**Supplied information**.
※ ※ ※
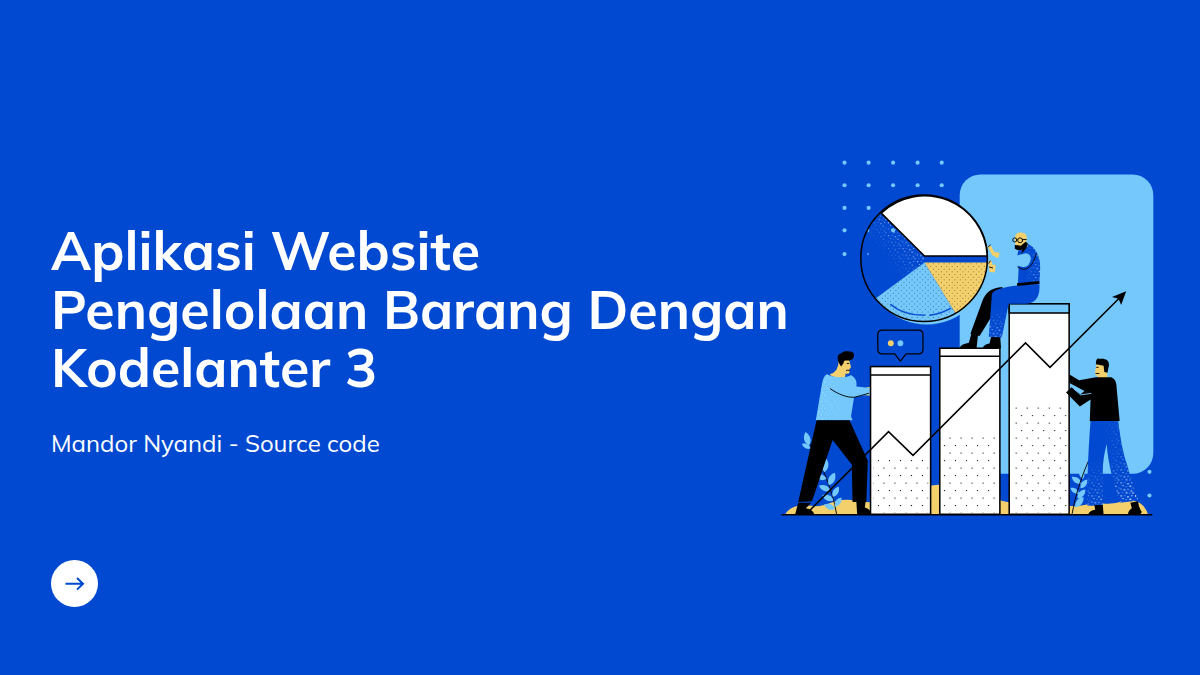
<!DOCTYPE html>
<html lang="id">
<head>
<meta charset="utf-8">
<title>Aplikasi Website Pengelolaan Barang</title>
<link rel="stylesheet" href="https://fonts.googleapis.com/css2?family=Mulish:wght@400;700&display=swap">
<style>
:root{--blue:#0049d0;--sky:#74c8fb;--sand:#f3d06b;--ink:#000;--paper:#fff;--deep:#0a4fd2}
*{box-sizing:border-box;margin:0;padding:0}
html,body{width:1200px;height:675px;overflow:hidden;background:var(--blue)}
.slide{position:relative;width:1200px;height:675px;overflow:hidden;background:var(--blue);color:var(--paper);font-family:"Mulish",sans-serif}
.title{position:absolute;left:51px;top:221px;font-size:53.6px;font-weight:700;line-height:58.5px;white-space:nowrap}
.subtitle{position:absolute;left:51px;top:427.5px;font-size:24px;font-weight:400;line-height:30px;white-space:nowrap}
.next{position:absolute;left:51px;top:560px;width:47px;height:47px;border-radius:50%;background:var(--paper);display:block}
.next svg{display:block;width:47px;height:47px;fill:none;stroke:var(--blue);stroke-width:2}
.illustration{position:absolute;left:0;top:0;width:1200px;height:675px;pointer-events:none}
.blue{fill:var(--blue)}.sky{fill:var(--sky)}.sand{fill:var(--sand)}.ink{fill:var(--ink)}.paper{fill:var(--paper)}
.line{fill:none;stroke:var(--ink);stroke-width:2}
.thin{fill:none;stroke:var(--ink);stroke-width:1.2;stroke-linecap:round}
.edge{stroke:var(--ink);stroke-width:2}
</style>
</head>
<body>
<main class="slide">
<svg class="illustration" viewBox="0 0 1568 882" role="img" aria-label="Tiga orang menyusun diagram batang dan diagram lingkaran">
<defs>
<pattern id="bar-dots" width="14.4" height="19.6" patternUnits="userSpaceOnUse">
<circle class="ink" cx="3" cy="4" r=".85"/><circle class="ink" cx="10.2" cy="13.8" r=".85"/>
</pattern>
<pattern id="fine-dots" width="7" height="7" patternUnits="userSpaceOnUse">
<circle class="ink" cx="1.5" cy="1.5" r=".55"/><circle class="ink" cx="5" cy="5" r=".55"/>
</pattern>
<pattern id="speckle" width="19" height="17" patternUnits="userSpaceOnUse">
<g class="paper"><circle cx="2" cy="2" r=".9"/><circle cx="6.5" cy="1.4" r=".6"/><circle cx="11" cy="3.2" r=".9"/><circle cx="16" cy="1.8" r=".7"/><circle cx="4.4" cy="5.6" r=".8"/><circle cx="8.7" cy="7" r=".6"/><circle cx="14" cy="6.4" r=".9"/><circle cx="17.8" cy="8.6" r=".6"/><circle cx="1.6" cy="9.8" r=".7"/><circle cx="6.2" cy="10.8" r=".9"/><circle cx="11.2" cy="10.4" r=".7"/><circle cx="15.4" cy="12.4" r=".8"/><circle cx="3.6" cy="14.6" r=".6"/><circle cx="9" cy="14.8" r=".9"/><circle cx="13.1" cy="15.6" r=".6"/><circle cx="17.6" cy="15.2" r=".8"/></g>
</pattern>
<linearGradient id="fade-right"><stop offset=".35" stop-color="#000"/><stop offset="1" stop-color="#fff"/></linearGradient>
<linearGradient id="fade-left"><stop offset="0" stop-color="#fff"/><stop offset=".55" stop-color="#000"/></linearGradient>
<linearGradient id="fade-down" x2="0" y2="1"><stop offset=".45" stop-color="#000"/><stop offset="1" stop-color="#fff"/></linearGradient>
<linearGradient id="fade-corner" x1=".75" y1=".2" x2=".35" y2=".6"><stop offset="0" stop-color="#fff"/><stop offset=".9" stop-color="#000"/></linearGradient>
<mask id="to-right" maskContentUnits="objectBoundingBox"><rect width="1" height="1" fill="url(#fade-right)"/></mask>
<mask id="to-left" maskContentUnits="objectBoundingBox"><rect width="1" height="1" fill="url(#fade-left)"/></mask>
<mask id="to-bottom" maskContentUnits="objectBoundingBox"><rect width="1" height="1" fill="url(#fade-down)"/></mask>
<mask id="to-corner" maskContentUnits="objectBoundingBox"><rect width="1" height="1" fill="url(#fade-corner)"/></mask>
<g id="dot-row" class="sky"><circle cx="1103.5" r="2.7"/><circle cx="1135" r="2.7"/><circle cx="1167" r="2.7"/><circle cx="1199" r="2.7"/><circle cx="1230.5" r="2.7"/></g>
<path id="leaf" d="M0 0C-6-4-7-12-2-18C4-13 5-5 0 0Z"/>
<path id="pie-blue" d="M1208 334L1152 279A82 82 0 0 0 1144 390L1208 343Z"/>
<path id="pie-sky" d="M1208 343L1144 390A82 82 0 0 0 1249 410Z"/>
<path id="pie-sand" d="M1208 343H1290A82 82 0 0 1 1249 410Z"/>
<path id="standing-trousers" d="M1425 549H1461C1464 573 1467 590 1472 605L1487 654L1464 657C1455 633 1448 606 1446 580C1443 592 1441 603 1441 615V661H1421C1420 630 1422 590 1425 549Z"/>
<path id="seated-vest" d="M1344 319C1355 324 1360 338 1359 353L1358 373L1330 373L1331 350C1328 340 1329 328 1333 322Z"/>
<path id="seated-leg" d="M1330 373L1358 370C1360 388 1352 397 1340 397H1318L1309 441L1292 440L1296 385C1297 378 1312 375 1330 373Z"/>
<path id="pusher-shirt" d="M1080 489C1091 494 1106 494 1112 490C1118 494 1120 498 1119 505L1137 507V515L1116 519L1112 544L1114 549H1066L1074 502C1075 496 1077 491 1080 489Z"/>
</defs>

<g id="dot-grid">
<use href="#dot-row" y="212.5"/><use href="#dot-row" y="242"/><use href="#dot-row" y="271.7"/><use href="#dot-row" y="301"/><use href="#dot-row" y="332"/>
<circle class="sky" cx="1502" cy="616.5" r="2.7"/><circle class="sky" cx="1502" cy="647.5" r="2.7"/>
</g>
<rect id="panel" class="sky" x="1254" y="228" width="253" height="391" rx="27"/>

<g id="pie-chart">
<circle class="sky" cx="1211" cy="343" r="81"/>
<circle class="blue" cx="1207.5" cy="338" r="82.5"/>
<use href="#pie-blue" class="blue"/>
<use href="#pie-blue" fill="url(#speckle)" mask="url(#to-corner)"/>
<circle class="sky" cx="1167" cy="301" r="2.7"/><path d="M1133.600 330Q1137 332 1133.600 334ZM1134 299Q1138 301 1134 304Z" class="sky"/>
<use href="#pie-sky" class="sky"/><use href="#pie-sky" fill="url(#fine-dots)"/>
<use href="#pie-sand" class="sand"/><use href="#pie-sand" fill="url(#fine-dots)"/>
<path d="M1164 398C1176 408 1192 412 1208 412M1215 412Q1230 410 1242 403" fill="none" stroke="var(--deep)" stroke-width="2" stroke-linecap="round"/>
<circle class="line" cx="1207.500" cy="337.500" r="82.700"/>
<path class="paper edge" d="M1208 334.500L1151.500 278.500A82 82 0 0 1 1290 334.500Z"/>
</g>

<g id="speech-bubble">
<path class="blue" stroke="#000" stroke-width="1.6" stroke-linejoin="round" d="M1153 431.500H1200Q1206 431.500 1206 437.500V456.500Q1206 462.500 1200 462.500H1184L1176.500 472L1169 462.500H1153Q1147 462.500 1147 456.500V437.500Q1147 431.500 1153 431.500Z"/>
<circle class="sand" cx="1164" cy="448.500" r="3.800"/><circle class="sky" cx="1176.500" cy="448.500" r="3.800"/>
</g>

<g id="mounds" class="sand">
<path d="M1026 672C1031 663 1043 658 1060 661C1078 664 1088 652 1108 653C1122 654 1128 657 1140 656V672Z"/>
<path d="M1210 672V637Q1220 632 1232 634V672Z"/>
<path d="M1302 672V652Q1312 656 1322 657V672Z"/>
<path d="M1394 672V660C1410 665 1420 656 1442 658C1462 660 1474 649 1489 657Q1497 662 1500 672Z"/>
</g>

<g id="left-plant">
<path class="thin" d="M1093 671C1088 640 1073 605 1057 578"/>
<g class="sky">
<use href="#leaf" transform="translate(1057 582) rotate(-8)"/><use href="#leaf" transform="translate(1059 586) rotate(-55) scale(.7)"/><use href="#leaf" transform="translate(1062 589) rotate(25) scale(.8)"/>
<use href="#leaf" transform="translate(1077 617) rotate(15)"/><use href="#leaf" transform="translate(1080 626) rotate(-65) scale(.85)"/>
<use href="#leaf" transform="translate(1083 634) rotate(32)"/><use href="#leaf" transform="translate(1085 641) rotate(-60) scale(.9)"/>
<use href="#leaf" transform="translate(1088 649) rotate(38) scale(.85)"/><use href="#leaf" transform="translate(1089 654) rotate(-58) scale(.9)"/><use href="#leaf" transform="translate(1091 662) rotate(42) scale(.8)"/><use href="#leaf" transform="translate(1091 665) rotate(-62) scale(.85)"/>
</g>
</g>

<g id="right-plant">
<g class="sky">
<use href="#leaf" transform="translate(1415 626) rotate(-6) scale(.8)"/><use href="#leaf" transform="translate(1413 632) rotate(-48) scale(.85)"/>
<use href="#leaf" transform="translate(1412 638) rotate(45) scale(.8)"/><use href="#leaf" transform="translate(1410 645) rotate(-50) scale(.75)"/><use href="#leaf" transform="translate(1408 651) rotate(48) scale(.85)"/>
<use href="#leaf" transform="translate(1405 663) rotate(45) scale(.95)"/>
</g>
<path class="thin" d="M1401 671C1405 648 1412 626 1422 603"/>
</g>

<g id="man-pushing">
<path class="sand" d="M1127 508L1138 505V517L1128 516Z"/>
<path class="sand" d="M1096 470L1109 468L1112 480L1110 482L1110 487Q1109 489 1105 488L1104 493Q1092 496 1084 489Q1096 486 1096 470Z"/>
<path class="ink" d="M1096 474C1093 467 1095 462 1099 462C1103 457 1111 460 1114 460C1118 464 1115 470 1112 470C1107 473 1103 468 1102 475L1099 479Z"/>
<path class="thin" d="M1107 475L1109 475M1106 484Q1108 483 1110 484"/>
<use href="#pusher-shirt" class="sky"/>
<use href="#pusher-shirt" fill="url(#speckle)" mask="url(#to-left)" opacity=".6"/>
<path class="thin" d="M1085 508C1095 515 1107 520 1117 519L1135 514" stroke-width="1.600"/>
<path class="ink" d="M1067 549H1110L1134 602L1132 656H1114L1113 607L1088 575L1061 655L1043 656Z"/>
<path class="ink" d="M1043 657L1060 657L1053 664Q1062 665 1064 672H1039ZM1119 656H1131L1130 663Q1137 665 1139 672H1120Z"/>
</g>

<g id="bars">
<g class="paper edge"><rect x="1137.500" y="479" width="78.500" height="193"/><rect x="1228" y="455" width="78.500" height="217"/><rect x="1318.700" y="397" width="78.300" height="275"/></g>
<rect class="sky edge" x="1318.700" y="397" width="78.300" height="12"/>
<path class="line" d="M1137 490H1216M1228 465.500H1306"/>
<g fill="url(#bar-dots)"><rect x="1141" y="594" width="72" height="76"/><rect x="1232" y="564" width="72" height="106"/><rect x="1322" y="526" width="72" height="144"/></g>
</g>

<g id="man-standing">
<use href="#standing-trousers" class="blue"/>
<use href="#standing-trousers" fill="url(#speckle)" mask="url(#to-right)"/>
<use href="#standing-trousers" fill="url(#speckle)" mask="url(#to-bottom)"/>
<path class="ink" d="M1430 660H1441L1442 672H1422Q1424 667 1431 666ZM1477 657L1487 655Q1488 664 1492 669L1490 672H1474Q1474 667 1479 664Z"/>
<path class="sand" d="M1433 474H1446L1447 495H1434V491Q1430 491 1431 486Z"/>
<path class="ink" d="M1432 476C1432 471 1433 467 1437 469C1443 468 1450 470 1449 478L1447 487L1443 486L1442 478Z"/>
<path class="thin" d="M1433 480H1435M1432 488H1436"/>
<path class="ink" d="M1432 493H1452C1457 495 1459 500 1459 506L1463 550H1424L1425 522L1411 531L1393 513L1400 506L1412 515L1417 511L1397 500V489L1410 497Z"/>
<path d="M1403 508L1412 516L1426 514" fill="none" stroke="var(--sky)" stroke-width="1.200"/>
</g>

<g id="man-seated">
<path class="sky" d="M1331 357L1300 356L1299 347L1330 344Z"/>
<path class="sand" d="M1308 331L1306 338L1297 334L1290 322L1295 321L1299 329ZM1301 346L1300 356L1293 355L1291 342L1295 340L1297 346Z"/>
<path class="thin" d="M1291 323L1294 320M1292 344L1294 341M1293 349L1297 350"/>
<path class="ink" d="M1310 375C1294 376 1287 383 1283 395L1268 436L1280 439L1304 400Z"/>
<path class="ink" d="M1270 433L1278 437L1276 455H1254Q1255 450 1266 448ZM1295 440H1307L1308 455H1284Q1286 450 1293 449Z"/>
<use href="#seated-leg" class="blue"/><use href="#seated-leg" fill="url(#speckle)" mask="url(#to-bottom)"/>
<use href="#seated-vest" class="blue"/><use href="#seated-vest" fill="url(#speckle)" mask="url(#to-right)"/>
<path class="sky" d="M1306 331L1325 335L1340 331C1346 331 1349 337 1345 344C1342 350 1337 350 1330 347L1304 339Z"/>
<path class="thin" d="M1354 332Q1351 343 1345 349Q1338 355 1330 349"/>
<path d="M1329 372L1358 369" stroke="#000" stroke-width="3.500"/>
<path class="sand" d="M1326 312C1326 305 1331 303 1335 304C1341 304 1343 309 1341 315L1343 322L1333 327L1327 323Z"/>
<path class="ink" d="M1326 320L1334 321L1340 316L1343 318C1342 325 1338 328 1334 332L1336 326Q1330 328 1326 325Z"/>
<g class="thin"><circle cx="1326" cy="313.500" r="2.700"/><circle cx="1333" cy="314" r="3.200"/><path d="M1336 313L1341 313"/></g>
</g>

<g id="trend">
<path class="line" d="M1057 668L1161 564L1193 595L1340 448L1372 480L1464 388"/>
<path class="ink" d="M1471.500 380.500L1453 388L1461.500 390.500L1465 398.500Z"/>
</g>
<path id="ground" class="edge" stroke-linecap="round" d="M1022 672.500H1505"/>
</svg>

<h1 class="title">Aplikasi Website<br>Pengelolaan Barang Dengan<br>Kodelanter 3</h1>
<p class="subtitle">Mandor Nyandi - Source code</p>
<a class="next" href="#" aria-label="Lanjut"><svg viewBox="0 0 47 47" aria-hidden="true"><path d="M14.500 23.800H32M26 18L32 23.800L26 29.600"/></svg></a>
</main>
</body>
</html>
※ ※ ※
**The task**. Search the records for the word "block" and return every line that holds it.

**Problem solution**.
.next{position:absolute;left:51px;top:560px;width:47px;height:47px;border-radius:50%;background:var(--paper);display:block}
.next svg{display:block;width:47px;height:47px;fill:none;stroke:var(--blue);stroke-width:2}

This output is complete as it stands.